Lee Westwood’s consecration on Sunday as the world’s top golfer bears testament to the consistency and sheer perseverance of the popular and down-to-earth Englishman.
Typically, his capture of the world number one spot from Tiger Woods was a low-key affair, with Westwood not even playing this week as he recovers from a calf-muscle injury that has dogged him for the last two months.
Ideally he would have wanted to take the top spot on the course, but the vagaries of the rolling two-year system operated by the world rankings meant he did not have to wait until then.
“I’ll take it any way,” the 37-year-old commented last week on the prospect of topping the rankings while not actually playing. “I’ve had a great year up until getting injured [even after that he came second at The Open].
“Look at all of the world ranking points I’ve won—I was leading that by a mile before I got my injury.
“It’s something I’ve always dreamed of and it would be great if it happened.”

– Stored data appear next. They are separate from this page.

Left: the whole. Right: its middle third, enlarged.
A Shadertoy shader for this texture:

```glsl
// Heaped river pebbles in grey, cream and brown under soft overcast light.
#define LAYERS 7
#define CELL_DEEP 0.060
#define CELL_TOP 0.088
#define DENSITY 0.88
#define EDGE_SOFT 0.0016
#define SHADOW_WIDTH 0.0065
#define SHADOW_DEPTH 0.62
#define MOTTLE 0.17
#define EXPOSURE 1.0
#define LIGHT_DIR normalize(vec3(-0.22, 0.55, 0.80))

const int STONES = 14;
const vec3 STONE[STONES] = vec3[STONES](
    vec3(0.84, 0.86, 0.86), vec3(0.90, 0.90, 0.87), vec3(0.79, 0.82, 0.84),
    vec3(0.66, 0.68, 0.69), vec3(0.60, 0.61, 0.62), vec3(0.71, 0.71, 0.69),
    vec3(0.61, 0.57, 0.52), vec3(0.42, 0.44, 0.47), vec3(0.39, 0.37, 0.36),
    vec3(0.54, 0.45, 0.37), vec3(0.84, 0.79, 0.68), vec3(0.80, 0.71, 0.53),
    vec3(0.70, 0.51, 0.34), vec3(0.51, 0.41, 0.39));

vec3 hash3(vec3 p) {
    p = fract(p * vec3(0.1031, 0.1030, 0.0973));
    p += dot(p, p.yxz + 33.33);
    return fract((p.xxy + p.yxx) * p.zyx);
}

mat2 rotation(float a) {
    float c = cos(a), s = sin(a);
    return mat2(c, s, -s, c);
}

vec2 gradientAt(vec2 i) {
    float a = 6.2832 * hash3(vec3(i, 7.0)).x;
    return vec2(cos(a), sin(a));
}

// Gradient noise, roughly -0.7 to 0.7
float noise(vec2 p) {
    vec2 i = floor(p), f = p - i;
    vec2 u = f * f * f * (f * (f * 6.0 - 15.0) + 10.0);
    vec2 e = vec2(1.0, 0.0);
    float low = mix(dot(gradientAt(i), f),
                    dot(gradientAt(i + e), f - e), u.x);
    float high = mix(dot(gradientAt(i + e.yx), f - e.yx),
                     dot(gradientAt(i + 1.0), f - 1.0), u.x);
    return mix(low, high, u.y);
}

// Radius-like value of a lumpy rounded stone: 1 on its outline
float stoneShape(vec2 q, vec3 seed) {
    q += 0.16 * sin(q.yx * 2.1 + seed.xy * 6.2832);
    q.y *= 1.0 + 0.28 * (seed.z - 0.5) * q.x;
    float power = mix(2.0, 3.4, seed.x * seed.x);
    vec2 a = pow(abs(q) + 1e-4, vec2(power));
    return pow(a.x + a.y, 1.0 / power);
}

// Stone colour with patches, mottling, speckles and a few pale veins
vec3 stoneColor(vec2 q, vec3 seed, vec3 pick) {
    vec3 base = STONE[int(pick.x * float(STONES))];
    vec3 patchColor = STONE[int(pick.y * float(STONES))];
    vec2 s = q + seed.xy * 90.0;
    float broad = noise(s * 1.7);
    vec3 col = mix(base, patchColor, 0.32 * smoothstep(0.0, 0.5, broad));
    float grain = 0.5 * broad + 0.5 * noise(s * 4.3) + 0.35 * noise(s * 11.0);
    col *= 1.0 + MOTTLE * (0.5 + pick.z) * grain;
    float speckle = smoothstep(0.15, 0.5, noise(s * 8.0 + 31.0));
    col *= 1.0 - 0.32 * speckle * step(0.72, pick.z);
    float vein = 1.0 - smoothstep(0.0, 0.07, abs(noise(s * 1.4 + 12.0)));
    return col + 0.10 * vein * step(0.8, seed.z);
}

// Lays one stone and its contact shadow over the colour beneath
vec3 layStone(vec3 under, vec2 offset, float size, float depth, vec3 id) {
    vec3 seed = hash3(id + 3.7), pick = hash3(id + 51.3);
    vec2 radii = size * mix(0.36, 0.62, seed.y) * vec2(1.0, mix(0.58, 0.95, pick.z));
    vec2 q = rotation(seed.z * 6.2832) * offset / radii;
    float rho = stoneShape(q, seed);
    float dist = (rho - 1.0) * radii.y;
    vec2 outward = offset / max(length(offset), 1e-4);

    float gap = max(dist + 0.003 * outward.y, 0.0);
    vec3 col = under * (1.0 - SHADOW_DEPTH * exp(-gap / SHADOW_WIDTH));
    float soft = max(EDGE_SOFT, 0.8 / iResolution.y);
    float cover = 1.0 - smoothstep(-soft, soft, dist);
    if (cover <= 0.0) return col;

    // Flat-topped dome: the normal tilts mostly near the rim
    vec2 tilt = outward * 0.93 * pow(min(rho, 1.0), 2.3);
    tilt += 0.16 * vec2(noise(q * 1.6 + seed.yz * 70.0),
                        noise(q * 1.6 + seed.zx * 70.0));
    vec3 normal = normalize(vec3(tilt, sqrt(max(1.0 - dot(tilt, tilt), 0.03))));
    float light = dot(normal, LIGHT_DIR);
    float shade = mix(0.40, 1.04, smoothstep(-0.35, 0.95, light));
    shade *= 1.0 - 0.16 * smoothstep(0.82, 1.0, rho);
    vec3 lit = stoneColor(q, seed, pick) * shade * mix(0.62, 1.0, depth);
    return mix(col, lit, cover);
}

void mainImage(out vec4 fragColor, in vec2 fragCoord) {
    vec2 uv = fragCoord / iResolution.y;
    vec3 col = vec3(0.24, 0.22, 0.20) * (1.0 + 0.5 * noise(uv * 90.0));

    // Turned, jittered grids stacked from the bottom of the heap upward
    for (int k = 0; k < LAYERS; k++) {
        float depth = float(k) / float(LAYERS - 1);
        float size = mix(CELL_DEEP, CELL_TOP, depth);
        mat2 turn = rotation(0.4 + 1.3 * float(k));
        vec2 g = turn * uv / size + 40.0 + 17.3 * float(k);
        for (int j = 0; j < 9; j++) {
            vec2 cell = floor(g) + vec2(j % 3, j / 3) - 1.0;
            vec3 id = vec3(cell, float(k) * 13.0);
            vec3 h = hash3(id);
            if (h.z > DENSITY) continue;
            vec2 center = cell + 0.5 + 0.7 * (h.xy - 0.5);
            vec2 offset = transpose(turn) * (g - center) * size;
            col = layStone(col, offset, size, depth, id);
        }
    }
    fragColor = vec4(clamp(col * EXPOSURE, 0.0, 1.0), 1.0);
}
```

Such dizzy heights are all a long way from nine years ago when Westwood’s form had slumped so dramatically that his world ranking had fallen outside the top 250.
Many golf observers were left puzzled by this abrupt about-turn in the fortunes of a golfer who had signalled his precocious talent by ending Colin Montgomerie’s seven year run as European Order of Merit winner in 2000 and rising to world number four.
Westwood took an extended break from the game in late 2001 following the birth of his first son and underwent a drastic overhaul of his swing, employing the talents of golfing guru David Leadbetter.
It took a while, though, for him to reap the benefits of all his hard work and, despite playing a starring role every two years in the Ryder Cup clashes with the United States, Westwood had to wait until 2007 to establish himself back inside the world top 50, largely due to a crucial win in the British Masters.
Since then, Westwood has gone from strength to strength, looking fitter and more confident with each year.
Climbing back into the world top 10, he looked set to finally win a Major, but that milestone has agonisingly eluded him over the last two years as he tied for third at both the British Open and US PGA in 2009 before taking the runner-up spot at this years Masters and British Open.
Westwood’s Ryder Cup, skipper Montgomerie, though scoffed at suggestions that Westwood was unworthy of the number one spot because he has not yet won a Major.
“There’s a lot of talk about Lee not having won a Major so how can he be number one, but that didn’t interest me when I was number two in the world and I was trying to get to Greg Norman who was number one at the time.”
Holding on to the top spot, though, could be a tough task, Montgomerie believes.
“Once you are number one you want to stay there, and you’ve got to improve because the standard behind you is improving,” he said.
“It might be the end of Tiger’s reign for a limited period, but I don’t think he will be very happy about being two or three in the world.”
Westwood’s reign as world number one, the first for a European golfer since Nick Faldo in 1994, could be short-lived.
Both he and Woods will be in action at next week’s star-studded HSBC Champions Trophy in Shanghai, with Germany’s Martin Kaymer and Phil Mickelson also in the hunt to top the rankings.—AFP.